------ Dataset ------

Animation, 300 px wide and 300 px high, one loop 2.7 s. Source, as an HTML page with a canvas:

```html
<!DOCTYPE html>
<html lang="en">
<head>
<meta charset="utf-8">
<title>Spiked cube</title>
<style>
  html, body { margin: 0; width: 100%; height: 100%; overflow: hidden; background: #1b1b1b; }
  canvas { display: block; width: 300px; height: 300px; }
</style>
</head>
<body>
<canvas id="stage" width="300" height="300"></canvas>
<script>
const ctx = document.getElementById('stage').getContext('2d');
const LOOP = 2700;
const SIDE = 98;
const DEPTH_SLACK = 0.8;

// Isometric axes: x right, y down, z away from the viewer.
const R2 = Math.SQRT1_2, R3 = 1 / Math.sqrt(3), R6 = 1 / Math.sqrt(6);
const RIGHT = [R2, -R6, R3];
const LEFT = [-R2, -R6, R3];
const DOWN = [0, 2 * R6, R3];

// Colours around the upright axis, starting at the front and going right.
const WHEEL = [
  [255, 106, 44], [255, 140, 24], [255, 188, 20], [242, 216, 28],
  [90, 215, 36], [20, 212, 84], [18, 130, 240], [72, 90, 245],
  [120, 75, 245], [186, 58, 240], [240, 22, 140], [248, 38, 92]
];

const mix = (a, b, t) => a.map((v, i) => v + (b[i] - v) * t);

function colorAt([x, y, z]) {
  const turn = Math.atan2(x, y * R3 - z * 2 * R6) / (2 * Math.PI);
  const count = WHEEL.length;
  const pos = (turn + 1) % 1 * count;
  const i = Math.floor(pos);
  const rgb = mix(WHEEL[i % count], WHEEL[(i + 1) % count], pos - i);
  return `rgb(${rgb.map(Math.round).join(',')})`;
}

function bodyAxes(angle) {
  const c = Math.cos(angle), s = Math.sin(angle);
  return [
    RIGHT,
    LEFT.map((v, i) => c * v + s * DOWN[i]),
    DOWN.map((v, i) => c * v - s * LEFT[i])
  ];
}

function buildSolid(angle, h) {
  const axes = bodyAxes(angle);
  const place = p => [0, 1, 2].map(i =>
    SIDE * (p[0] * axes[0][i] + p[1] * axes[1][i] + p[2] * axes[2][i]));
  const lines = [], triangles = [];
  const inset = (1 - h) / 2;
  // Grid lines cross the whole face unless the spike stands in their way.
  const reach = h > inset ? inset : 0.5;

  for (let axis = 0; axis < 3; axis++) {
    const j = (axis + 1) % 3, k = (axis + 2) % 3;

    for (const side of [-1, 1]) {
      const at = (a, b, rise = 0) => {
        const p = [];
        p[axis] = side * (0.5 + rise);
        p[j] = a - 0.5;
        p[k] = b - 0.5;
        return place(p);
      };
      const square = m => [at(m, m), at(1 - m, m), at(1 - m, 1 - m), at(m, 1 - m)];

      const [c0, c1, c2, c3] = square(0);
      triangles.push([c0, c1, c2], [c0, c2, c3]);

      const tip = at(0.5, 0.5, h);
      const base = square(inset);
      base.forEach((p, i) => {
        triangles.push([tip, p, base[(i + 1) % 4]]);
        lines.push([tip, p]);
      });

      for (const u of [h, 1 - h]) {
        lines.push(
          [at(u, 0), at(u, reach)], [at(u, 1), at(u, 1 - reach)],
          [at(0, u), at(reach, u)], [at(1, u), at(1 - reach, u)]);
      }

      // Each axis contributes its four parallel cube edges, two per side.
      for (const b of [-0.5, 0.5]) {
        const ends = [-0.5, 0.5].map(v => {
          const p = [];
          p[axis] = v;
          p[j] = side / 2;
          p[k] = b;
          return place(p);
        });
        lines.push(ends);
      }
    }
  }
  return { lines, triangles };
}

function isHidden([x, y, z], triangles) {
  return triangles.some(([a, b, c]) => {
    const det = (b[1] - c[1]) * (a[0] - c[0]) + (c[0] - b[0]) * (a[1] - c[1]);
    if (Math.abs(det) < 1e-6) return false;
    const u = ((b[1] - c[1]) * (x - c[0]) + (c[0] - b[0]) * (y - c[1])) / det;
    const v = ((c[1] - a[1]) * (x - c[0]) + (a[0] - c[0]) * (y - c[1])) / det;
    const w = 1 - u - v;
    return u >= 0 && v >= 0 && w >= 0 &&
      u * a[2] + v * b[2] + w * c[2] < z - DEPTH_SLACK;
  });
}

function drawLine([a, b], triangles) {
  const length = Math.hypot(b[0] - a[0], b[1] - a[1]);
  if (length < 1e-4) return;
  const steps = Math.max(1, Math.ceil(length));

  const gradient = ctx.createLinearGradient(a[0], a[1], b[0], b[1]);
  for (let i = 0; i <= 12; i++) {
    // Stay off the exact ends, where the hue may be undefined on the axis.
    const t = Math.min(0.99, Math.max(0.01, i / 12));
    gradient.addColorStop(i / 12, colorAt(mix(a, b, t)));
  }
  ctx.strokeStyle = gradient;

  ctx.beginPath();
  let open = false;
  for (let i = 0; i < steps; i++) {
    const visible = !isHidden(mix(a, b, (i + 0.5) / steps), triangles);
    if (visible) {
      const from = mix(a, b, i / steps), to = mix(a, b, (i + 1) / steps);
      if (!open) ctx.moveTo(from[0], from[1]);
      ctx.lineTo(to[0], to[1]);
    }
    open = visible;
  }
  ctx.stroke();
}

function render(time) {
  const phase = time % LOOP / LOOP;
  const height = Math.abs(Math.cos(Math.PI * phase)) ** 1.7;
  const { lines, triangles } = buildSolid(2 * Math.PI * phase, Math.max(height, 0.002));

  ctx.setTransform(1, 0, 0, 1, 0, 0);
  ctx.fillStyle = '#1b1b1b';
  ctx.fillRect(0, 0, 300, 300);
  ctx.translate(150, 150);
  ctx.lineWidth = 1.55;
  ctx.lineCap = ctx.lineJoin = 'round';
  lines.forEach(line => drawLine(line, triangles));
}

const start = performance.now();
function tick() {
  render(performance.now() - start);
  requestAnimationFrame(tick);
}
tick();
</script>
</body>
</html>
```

------

Exercise directions: For this exercise, write out all of the data exactly.

Reply:
Animation, 300 px wide and 300 px high, one loop 2.7 s. Source, as an HTML page with a canvas:

```html
<!DOCTYPE html>
<html lang="en">
<head>
<meta charset="utf-8">
<title>Spiked cube</title>
<style>
  html, body { margin: 0; width: 100%; height: 100%; overflow: hidden; background: #1b1b1b; }
  canvas { display: block; width: 300px; height: 300px; }
</style>
</head>
<body>
<canvas id="stage" width="300" height="300"></canvas>
<script>
const ctx = document.getElementById('stage').getContext('2d');
const LOOP = 2700;
const SIDE = 98;
const DEPTH_SLACK = 0.8;

// Isometric axes: x right, y down, z away from the viewer.
const R2 = Math.SQRT1_2, R3 = 1 / Math.sqrt(3), R6 = 1 / Math.sqrt(6);
const RIGHT = [R2, -R6, R3];
const LEFT = [-R2, -R6, R3];
const DOWN = [0, 2 * R6, R3];

// Colours around the upright axis, starting at the front and going right.
const WHEEL = [
  [255, 106, 44], [255, 140, 24], [255, 188, 20], [242, 216, 28],
  [90, 215, 36], [20, 212, 84], [18, 130, 240], [72, 90, 245],
  [120, 75, 245], [186, 58, 240], [240, 22, 140], [248, 38, 92]
];

const mix = (a, b, t) => a.map((v, i) => v + (b[i] - v) * t);

function colorAt([x, y, z]) {
  const turn = Math.atan2(x, y * R3 - z * 2 * R6) / (2 * Math.PI);
  const count = WHEEL.length;
  const pos = (turn + 1) % 1 * count;
  const i = Math.floor(pos);
  const rgb = mix(WHEEL[i % count], WHEEL[(i + 1) % count], pos - i);
  return `rgb(${rgb.map(Math.round).join(',')})`;
}

function bodyAxes(angle) {
  const c = Math.cos(angle), s = Math.sin(angle);
  return [
    RIGHT,
    LEFT.map((v, i) => c * v + s * DOWN[i]),
    DOWN.map((v, i) => c * v - s * LEFT[i])
  ];
}

function buildSolid(angle, h) {
  const axes = bodyAxes(angle);
  const place = p => [0, 1, 2].map(i =>
    SIDE * (p[0] * axes[0][i] + p[1] * axes[1][i] + p[2] * axes[2][i]));
  const lines = [], triangles = [];
  const inset = (1 - h) / 2;
  // Grid lines cross the whole face unless the spike stands in their way.
  const reach = h > inset ? inset : 0.5;

  for (let axis = 0; axis < 3; axis++) {
    const j = (axis + 1) % 3, k = (axis + 2) % 3;

    for (const side of [-1, 1]) {
      const at = (a, b, rise = 0) => {
        const p = [];
        p[axis] = side * (0.5 + rise);
        p[j] = a - 0.5;
        p[k] = b - 0.5;
        return place(p);
      };
      const square = m => [at(m, m), at(1 - m, m), at(1 - m, 1 - m), at(m, 1 - m)];

      const [c0, c1, c2, c3] = square(0);
      triangles.push([c0, c1, c2], [c0, c2, c3]);

      const tip = at(0.5, 0.5, h);
      const base = square(inset);
      base.forEach((p, i) => {
        triangles.push([tip, p, base[(i + 1) % 4]]);
        lines.push([tip, p]);
      });

      for (const u of [h, 1 - h]) {
        lines.push(
          [at(u, 0), at(u, reach)], [at(u, 1), at(u, 1 - reach)],
          [at(0, u), at(reach, u)], [at(1, u), at(1 - reach, u)]);
      }

      // Each axis contributes its four parallel cube edges, two per side.
      for (const b of [-0.5, 0.5]) {
        const ends = [-0.5, 0.5].map(v => {
          const p = [];
          p[axis] = v;
          p[j] = side / 2;
          p[k] = b;
          return place(p);
        });
        lines.push(ends);
      }
    }
  }
  return { lines, triangles };
}

function isHidden([x, y, z], triangles) {
  return triangles.some(([a, b, c]) => {
    const det = (b[1] - c[1]) * (a[0] - c[0]) + (c[0] - b[0]) * (a[1] - c[1]);
    if (Math.abs(det) < 1e-6) return false;
    const u = ((b[1] - c[1]) * (x - c[0]) + (c[0] - b[0]) * (y - c[1])) / det;
    const v = ((c[1] - a[1]) * (x - c[0]) + (a[0] - c[0]) * (y - c[1])) / det;
    const w = 1 - u - v;
    return u >= 0 && v >= 0 && w >= 0 &&
      u * a[2] + v * b[2] + w * c[2] < z - DEPTH_SLACK;
  });
}

function drawLine([a, b], triangles) {
  const length = Math.hypot(b[0] - a[0], b[1] - a[1]);
  if (length < 1e-4) return;
  const steps = Math.max(1, Math.ceil(length));

  const gradient = ctx.createLinearGradient(a[0], a[1], b[0], b[1]);
  for (let i = 0; i <= 12; i++) {
    // Stay off the exact ends, where the hue may be undefined on the axis.
    const t = Math.min(0.99, Math.max(0.01, i / 12));
    gradient.addColorStop(i / 12, colorAt(mix(a, b, t)));
  }
  ctx.strokeStyle = gradient;

  ctx.beginPath();
  let open = false;
  for (let i = 0; i < steps; i++) {
    const visible = !isHidden(mix(a, b, (i + 0.5) / steps), triangles);
    if (visible) {
      const from = mix(a, b, i / steps), to = mix(a, b, (i + 1) / steps);
      if (!open) ctx.moveTo(from[0], from[1]);
      ctx.lineTo(to[0], to[1]);
    }
    open = visible;
  }
  ctx.stroke();
}

function render(time) {
  const phase = time % LOOP / LOOP;
  const height = Math.abs(Math.cos(Math.PI * phase)) ** 1.7;
  const { lines, triangles } = buildSolid(2 * Math.PI * phase, Math.max(height, 0.002));

  ctx.setTransform(1, 0, 0, 1, 0, 0);
  ctx.fillStyle = '#1b1b1b';
  ctx.fillRect(0, 0, 300, 300);
  ctx.translate(150, 150);
  ctx.lineWidth = 1.55;
  ctx.lineCap = ctx.lineJoin = 'round';
  lines.forEach(line => drawLine(line, triangles));
}

const start = performance.now();
function tick() {
  render(performance.now() - start);
  requestAnimationFrame(tick);
}
tick();
</script>
</body>
</html>
```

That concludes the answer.